- **Prompt**
For each line in the records that contains "black", make a copy.

--

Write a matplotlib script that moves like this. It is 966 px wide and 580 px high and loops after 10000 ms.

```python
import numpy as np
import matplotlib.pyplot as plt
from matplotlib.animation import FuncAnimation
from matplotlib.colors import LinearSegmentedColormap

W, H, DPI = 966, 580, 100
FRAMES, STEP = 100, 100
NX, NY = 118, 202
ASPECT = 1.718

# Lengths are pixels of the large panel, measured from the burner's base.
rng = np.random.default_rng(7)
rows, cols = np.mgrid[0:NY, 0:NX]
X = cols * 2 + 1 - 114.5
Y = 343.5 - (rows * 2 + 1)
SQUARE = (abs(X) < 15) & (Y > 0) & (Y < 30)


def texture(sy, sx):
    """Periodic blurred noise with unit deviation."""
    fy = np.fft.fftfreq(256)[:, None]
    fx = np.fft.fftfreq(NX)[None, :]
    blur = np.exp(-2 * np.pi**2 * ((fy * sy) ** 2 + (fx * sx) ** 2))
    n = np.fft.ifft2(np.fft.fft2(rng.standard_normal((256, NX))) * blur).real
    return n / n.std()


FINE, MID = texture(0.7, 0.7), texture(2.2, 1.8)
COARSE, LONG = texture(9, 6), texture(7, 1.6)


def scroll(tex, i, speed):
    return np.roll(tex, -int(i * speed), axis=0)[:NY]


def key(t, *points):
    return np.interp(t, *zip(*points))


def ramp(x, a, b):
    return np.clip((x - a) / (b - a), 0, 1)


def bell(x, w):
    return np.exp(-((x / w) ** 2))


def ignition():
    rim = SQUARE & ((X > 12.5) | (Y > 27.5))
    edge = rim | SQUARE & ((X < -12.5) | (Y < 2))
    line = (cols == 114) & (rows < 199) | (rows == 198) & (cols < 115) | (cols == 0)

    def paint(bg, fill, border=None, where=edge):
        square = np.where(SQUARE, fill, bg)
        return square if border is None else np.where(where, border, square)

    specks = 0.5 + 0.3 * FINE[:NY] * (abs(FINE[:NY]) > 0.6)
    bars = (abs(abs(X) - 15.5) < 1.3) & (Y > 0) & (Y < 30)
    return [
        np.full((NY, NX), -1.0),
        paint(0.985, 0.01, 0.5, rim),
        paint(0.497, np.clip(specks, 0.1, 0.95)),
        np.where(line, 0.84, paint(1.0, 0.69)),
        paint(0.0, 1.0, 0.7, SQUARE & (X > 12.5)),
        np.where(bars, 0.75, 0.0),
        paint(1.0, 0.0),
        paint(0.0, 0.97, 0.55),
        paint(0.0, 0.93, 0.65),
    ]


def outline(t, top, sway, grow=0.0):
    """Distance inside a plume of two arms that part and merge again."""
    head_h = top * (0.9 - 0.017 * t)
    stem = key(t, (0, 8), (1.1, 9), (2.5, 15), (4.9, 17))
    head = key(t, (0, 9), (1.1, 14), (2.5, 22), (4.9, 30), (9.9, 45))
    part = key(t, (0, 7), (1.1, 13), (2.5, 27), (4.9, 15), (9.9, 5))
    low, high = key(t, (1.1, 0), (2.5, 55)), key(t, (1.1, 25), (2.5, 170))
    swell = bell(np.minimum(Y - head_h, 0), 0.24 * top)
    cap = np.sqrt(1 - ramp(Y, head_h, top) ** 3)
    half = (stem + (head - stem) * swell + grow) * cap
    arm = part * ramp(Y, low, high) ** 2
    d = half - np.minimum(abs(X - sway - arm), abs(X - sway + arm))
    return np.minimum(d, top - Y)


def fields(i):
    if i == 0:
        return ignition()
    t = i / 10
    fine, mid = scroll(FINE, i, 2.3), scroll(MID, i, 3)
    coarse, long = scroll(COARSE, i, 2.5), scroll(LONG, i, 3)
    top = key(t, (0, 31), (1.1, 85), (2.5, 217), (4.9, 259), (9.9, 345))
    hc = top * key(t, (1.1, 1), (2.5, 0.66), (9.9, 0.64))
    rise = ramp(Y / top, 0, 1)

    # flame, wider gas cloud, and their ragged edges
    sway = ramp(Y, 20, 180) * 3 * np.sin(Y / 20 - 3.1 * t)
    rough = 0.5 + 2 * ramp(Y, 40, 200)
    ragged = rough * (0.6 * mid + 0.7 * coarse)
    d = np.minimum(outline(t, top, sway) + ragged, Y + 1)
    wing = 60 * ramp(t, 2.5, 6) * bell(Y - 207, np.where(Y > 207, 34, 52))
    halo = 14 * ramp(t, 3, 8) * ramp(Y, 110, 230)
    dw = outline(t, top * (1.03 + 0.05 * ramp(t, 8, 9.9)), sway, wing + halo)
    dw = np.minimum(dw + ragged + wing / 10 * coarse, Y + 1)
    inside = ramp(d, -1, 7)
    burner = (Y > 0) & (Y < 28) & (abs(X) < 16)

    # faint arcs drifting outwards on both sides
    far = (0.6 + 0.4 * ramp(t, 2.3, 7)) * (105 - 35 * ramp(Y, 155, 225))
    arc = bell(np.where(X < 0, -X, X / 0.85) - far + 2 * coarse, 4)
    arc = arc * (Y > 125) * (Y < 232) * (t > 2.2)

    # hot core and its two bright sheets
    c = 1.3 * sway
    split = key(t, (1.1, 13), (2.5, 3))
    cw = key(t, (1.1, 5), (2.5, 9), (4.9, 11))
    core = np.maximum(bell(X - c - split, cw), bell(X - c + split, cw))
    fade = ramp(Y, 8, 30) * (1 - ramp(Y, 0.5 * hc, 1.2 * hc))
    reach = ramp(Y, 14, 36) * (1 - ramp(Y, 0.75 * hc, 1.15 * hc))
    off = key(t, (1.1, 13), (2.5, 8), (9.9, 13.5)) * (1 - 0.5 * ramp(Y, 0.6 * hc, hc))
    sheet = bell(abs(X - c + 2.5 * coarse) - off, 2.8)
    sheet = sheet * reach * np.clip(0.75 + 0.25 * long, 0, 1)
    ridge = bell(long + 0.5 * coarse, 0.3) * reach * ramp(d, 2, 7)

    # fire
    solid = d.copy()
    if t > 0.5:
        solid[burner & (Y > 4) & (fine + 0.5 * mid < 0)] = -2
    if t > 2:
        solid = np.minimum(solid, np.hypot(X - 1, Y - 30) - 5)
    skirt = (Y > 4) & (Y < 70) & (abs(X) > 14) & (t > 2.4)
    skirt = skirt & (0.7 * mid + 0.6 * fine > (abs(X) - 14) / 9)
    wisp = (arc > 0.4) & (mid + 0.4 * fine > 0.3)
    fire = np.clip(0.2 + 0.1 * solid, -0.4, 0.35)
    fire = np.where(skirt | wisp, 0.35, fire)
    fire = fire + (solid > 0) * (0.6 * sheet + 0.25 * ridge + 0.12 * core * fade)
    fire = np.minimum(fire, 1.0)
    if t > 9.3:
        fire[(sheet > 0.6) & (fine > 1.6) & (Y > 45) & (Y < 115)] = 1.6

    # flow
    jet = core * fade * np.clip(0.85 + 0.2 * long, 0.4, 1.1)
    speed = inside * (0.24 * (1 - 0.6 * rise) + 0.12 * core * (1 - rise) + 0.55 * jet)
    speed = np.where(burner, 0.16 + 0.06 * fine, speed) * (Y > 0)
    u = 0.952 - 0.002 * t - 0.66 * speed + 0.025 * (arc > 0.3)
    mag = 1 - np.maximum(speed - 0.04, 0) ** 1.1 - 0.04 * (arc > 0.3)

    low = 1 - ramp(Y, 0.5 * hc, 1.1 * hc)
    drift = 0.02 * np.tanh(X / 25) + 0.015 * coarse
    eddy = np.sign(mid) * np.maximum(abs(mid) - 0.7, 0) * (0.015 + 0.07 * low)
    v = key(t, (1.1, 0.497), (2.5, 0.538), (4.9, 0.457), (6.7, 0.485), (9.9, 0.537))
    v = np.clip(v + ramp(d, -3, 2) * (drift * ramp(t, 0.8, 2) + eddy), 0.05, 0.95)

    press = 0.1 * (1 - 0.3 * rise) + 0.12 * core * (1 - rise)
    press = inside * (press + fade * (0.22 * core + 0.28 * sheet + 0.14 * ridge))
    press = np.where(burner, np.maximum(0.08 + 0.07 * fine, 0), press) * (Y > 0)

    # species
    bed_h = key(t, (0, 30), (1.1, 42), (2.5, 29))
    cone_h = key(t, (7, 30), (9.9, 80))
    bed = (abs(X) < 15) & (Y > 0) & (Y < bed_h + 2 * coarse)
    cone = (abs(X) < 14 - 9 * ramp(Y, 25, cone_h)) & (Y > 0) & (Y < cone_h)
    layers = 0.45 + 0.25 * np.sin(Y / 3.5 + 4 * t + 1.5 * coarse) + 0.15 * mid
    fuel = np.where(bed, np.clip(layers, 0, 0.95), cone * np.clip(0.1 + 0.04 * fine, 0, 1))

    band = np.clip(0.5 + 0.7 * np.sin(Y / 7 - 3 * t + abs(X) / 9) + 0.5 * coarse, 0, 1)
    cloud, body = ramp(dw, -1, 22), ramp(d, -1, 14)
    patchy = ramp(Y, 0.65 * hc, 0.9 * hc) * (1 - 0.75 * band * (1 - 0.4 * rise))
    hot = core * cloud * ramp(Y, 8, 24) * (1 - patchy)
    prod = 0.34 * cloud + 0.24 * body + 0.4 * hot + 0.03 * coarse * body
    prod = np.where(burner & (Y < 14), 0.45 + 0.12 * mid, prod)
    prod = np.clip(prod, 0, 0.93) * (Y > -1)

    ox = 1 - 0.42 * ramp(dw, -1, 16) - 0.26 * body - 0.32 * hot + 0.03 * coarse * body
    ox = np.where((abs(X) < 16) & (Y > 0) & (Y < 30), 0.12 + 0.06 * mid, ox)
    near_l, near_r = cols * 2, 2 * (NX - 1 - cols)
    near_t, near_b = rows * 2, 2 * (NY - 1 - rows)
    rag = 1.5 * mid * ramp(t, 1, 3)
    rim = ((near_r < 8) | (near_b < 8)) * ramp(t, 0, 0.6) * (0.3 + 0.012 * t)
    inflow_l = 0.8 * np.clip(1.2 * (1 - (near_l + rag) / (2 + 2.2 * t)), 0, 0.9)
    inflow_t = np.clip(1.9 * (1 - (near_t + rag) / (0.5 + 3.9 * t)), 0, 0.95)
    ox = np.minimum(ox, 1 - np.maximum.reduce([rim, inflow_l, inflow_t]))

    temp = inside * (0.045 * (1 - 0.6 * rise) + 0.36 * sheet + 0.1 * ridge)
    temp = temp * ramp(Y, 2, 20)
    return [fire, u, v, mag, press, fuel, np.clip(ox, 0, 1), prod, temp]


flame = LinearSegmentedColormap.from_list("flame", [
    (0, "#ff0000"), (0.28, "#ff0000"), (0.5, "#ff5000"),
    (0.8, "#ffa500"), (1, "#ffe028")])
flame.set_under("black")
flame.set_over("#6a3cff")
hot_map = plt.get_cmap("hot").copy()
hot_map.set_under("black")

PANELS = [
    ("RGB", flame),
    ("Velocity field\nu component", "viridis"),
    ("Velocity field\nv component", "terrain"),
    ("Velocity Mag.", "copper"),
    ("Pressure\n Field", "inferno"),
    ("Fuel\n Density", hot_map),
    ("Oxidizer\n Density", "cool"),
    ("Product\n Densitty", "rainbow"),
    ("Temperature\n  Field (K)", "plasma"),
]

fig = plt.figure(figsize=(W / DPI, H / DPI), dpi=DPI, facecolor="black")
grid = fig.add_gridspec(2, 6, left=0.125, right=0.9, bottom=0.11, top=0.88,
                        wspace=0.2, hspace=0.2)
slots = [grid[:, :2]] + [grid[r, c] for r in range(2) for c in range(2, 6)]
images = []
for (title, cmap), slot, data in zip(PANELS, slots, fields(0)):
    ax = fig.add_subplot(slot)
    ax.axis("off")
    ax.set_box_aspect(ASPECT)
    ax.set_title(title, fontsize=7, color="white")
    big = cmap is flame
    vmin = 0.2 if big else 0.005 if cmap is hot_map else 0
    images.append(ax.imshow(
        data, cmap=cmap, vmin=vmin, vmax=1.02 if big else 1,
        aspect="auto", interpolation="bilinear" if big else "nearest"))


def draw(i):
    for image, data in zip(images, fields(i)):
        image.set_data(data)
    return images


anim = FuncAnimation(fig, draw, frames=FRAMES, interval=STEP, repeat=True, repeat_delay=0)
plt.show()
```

--

- **The completed task**
flame.set_under("black")
hot_map.set_under("black")
fig = plt.figure(figsize=(W / DPI, H / DPI), dpi=DPI, facecolor="black")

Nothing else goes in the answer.